▶ [Task objective]:
Take from the records below each line that holds "bent".

*** Data to process Section Begins ***

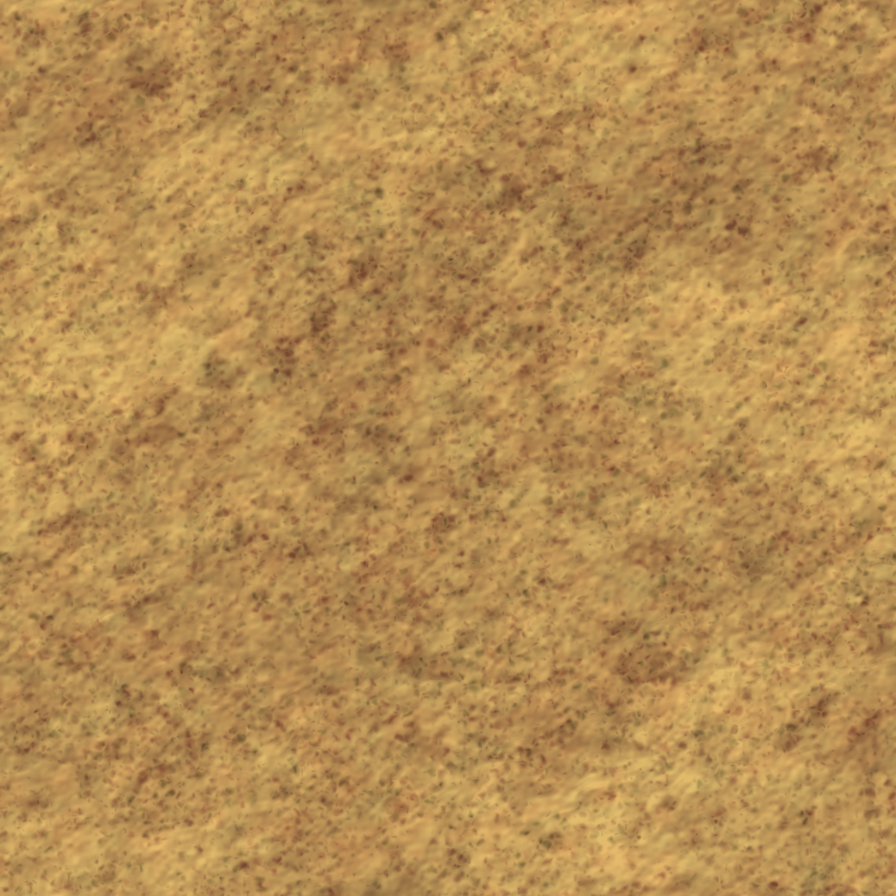
This texture is drawn by a Shadertoy shader. Its source:

```glsl
float hash(vec2 p) {
    return fract(sin(dot(p, vec2(127.1, 311.7))) * 43758.5453);
}

// Random value of a lattice corner; the leaning grid wraps at the canvas edges
float corner(vec2 id, vec2 cells, float lean) {
    float turn = floor(id.x / cells.x);
    id = mod(id + vec2(0.0, turn * lean), cells);
    return hash(id + cells.yx * 0.37);
}

// Value noise whose rows rise by lean cells across the canvas
float noise(vec2 uv, vec2 cells, float lean) {
    vec2 p = uv * cells - vec2(0.0, uv.x * lean);
    vec2 id = floor(p);
    vec2 f = p - id;
    f = f * f * (3.0 - 2.0 * f);
    float low = mix(corner(id, cells, lean), corner(id + vec2(1, 0), cells, lean), f.x);
    float high = mix(corner(id + vec2(0, 1), cells, lean), corner(id + vec2(1, 1), cells, lean), f.x);
    return mix(low, high, f.y);
}

float fbm(vec2 uv, vec2 cells, float lean, int octaves) {
    float sum = 0.0, total = 0.0, amp = 1.0;
    for (int i = 0; i < octaves; i++) {
        sum += amp * noise(uv, cells, lean);
        total += amp;
        amp *= 0.74;
        cells *= 2.0;
        lean *= 2.0;
    }
    return sum / total;
}

// Soft scattered dots: x is coverage, y is a random tint
vec2 specks(vec2 uv, float cells, float density) {
    vec2 p = uv * cells;
    vec2 home = floor(p);
    vec2 result = vec2(0.0, 0.5);
    for (int y = -1; y <= 1; y++)
    for (int x = -1; x <= 1; x++) {
        vec2 cell = home + vec2(x, y);
        vec2 id = mod(cell, cells) + cells * 0.13;
        vec2 center = cell + vec2(hash(id + 3.1), hash(id + 7.7));
        float radius = mix(0.35, 0.7, hash(id + 11.3));
        float cover = 1.0 - smoothstep(0.0, radius, length(p - center));
        cover *= smoothstep(-0.1, 0.1, density - hash(id + 17.9)) * mix(0.35, 1.0, hash(id + 23.5));
        if (cover > result.x) result = vec2(cover, hash(id + 29.1));
    }
    return result;
}

void mainImage(out vec4 fragColor, in vec2 fragCoord) {
    vec2 uv = fragCoord / iResolution.xy;

    // Cloudy patches, bent so that no straight streaks remain
    vec2 bend = vec2(fbm(uv, vec2(7, 8), 1.0, 4), fbm(uv, vec2(8, 9), 2.0, 4)) - 0.5;
    vec2 bent = uv + 0.12 * bend;
    float patches = fbm(bent, vec2(5, 7), 2.0, 6);
    float tone = 0.66 + 1.4 * (patches - 0.5);

    // Mottling and fine grain lit from the upper left
    float mottle = fbm(uv + 0.03 * bend, vec2(41, 47), 9.0, 2);
    float grain = fbm(uv, vec2(71, 83), 14.0, 2);
    float lit = fbm(uv + vec2(-0.003, 0.004), vec2(71, 83), 14.0, 2);
    tone += 0.55 * (grain - 0.5) + 0.4 * (grain - lit);
    tone -= 0.3 * smoothstep(0.48, 0.75, mottle);

    // A few short soft creases
    float fold = abs(fbm(bent, vec2(5, 11), 4.0, 3) - 0.5);
    float gate = smoothstep(0.62, 0.85, noise(uv, vec2(11, 13), 5.0));
    tone -= 0.16 * gate * (1.0 - smoothstep(0.0, 0.05, fold));

    // Crumbly specks, denser in clusters and on the mottling
    vec2 jitter = vec2(noise(uv, vec2(150, 157), 31.0), noise(uv, vec2(143, 161), 37.0)) - 0.5;
    vec2 crumbly = uv + 0.005 * jitter;
    float density = clamp(0.5 + 1.6 * (fbm(uv, vec2(17, 19), 5.0, 3) - 0.5) + 0.8 * (mottle - 0.5), 0.05, 0.9);
    vec2 coarse = specks(crumbly, 82.0, density);
    vec2 fine = specks(crumbly, 127.0, density);
    tone -= 0.55 * coarse.x + 0.38 * fine.x;

    // Ochre ramp with rusty and olive drift
    vec3 color = mix(vec3(0.58, 0.42, 0.255), vec3(0.86, 0.70, 0.405), clamp(tone, -0.45, 1.1));
    float drift = fbm(uv, vec2(31, 37), 11.0, 3) - 0.5;
    color += drift * vec3(0.06, -0.035, -0.02);
    color += coarse.x * mix(vec3(-0.04, 0.015, -0.015), vec3(0.025, -0.02, 0.0), smoothstep(0.2, 0.6, coarse.y));
    fragColor = vec4(color, 1.0);
}
```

*** Data to process Section Ends ***

▶ [Written solution]:
    // Cloudy patches, bent so that no straight streaks remain
    vec2 bent = uv + 0.12 * bend;
    float patches = fbm(bent, vec2(5, 7), 2.0, 6);
    float fold = abs(fbm(bent, vec2(5, 11), 4.0, 3) - 0.5);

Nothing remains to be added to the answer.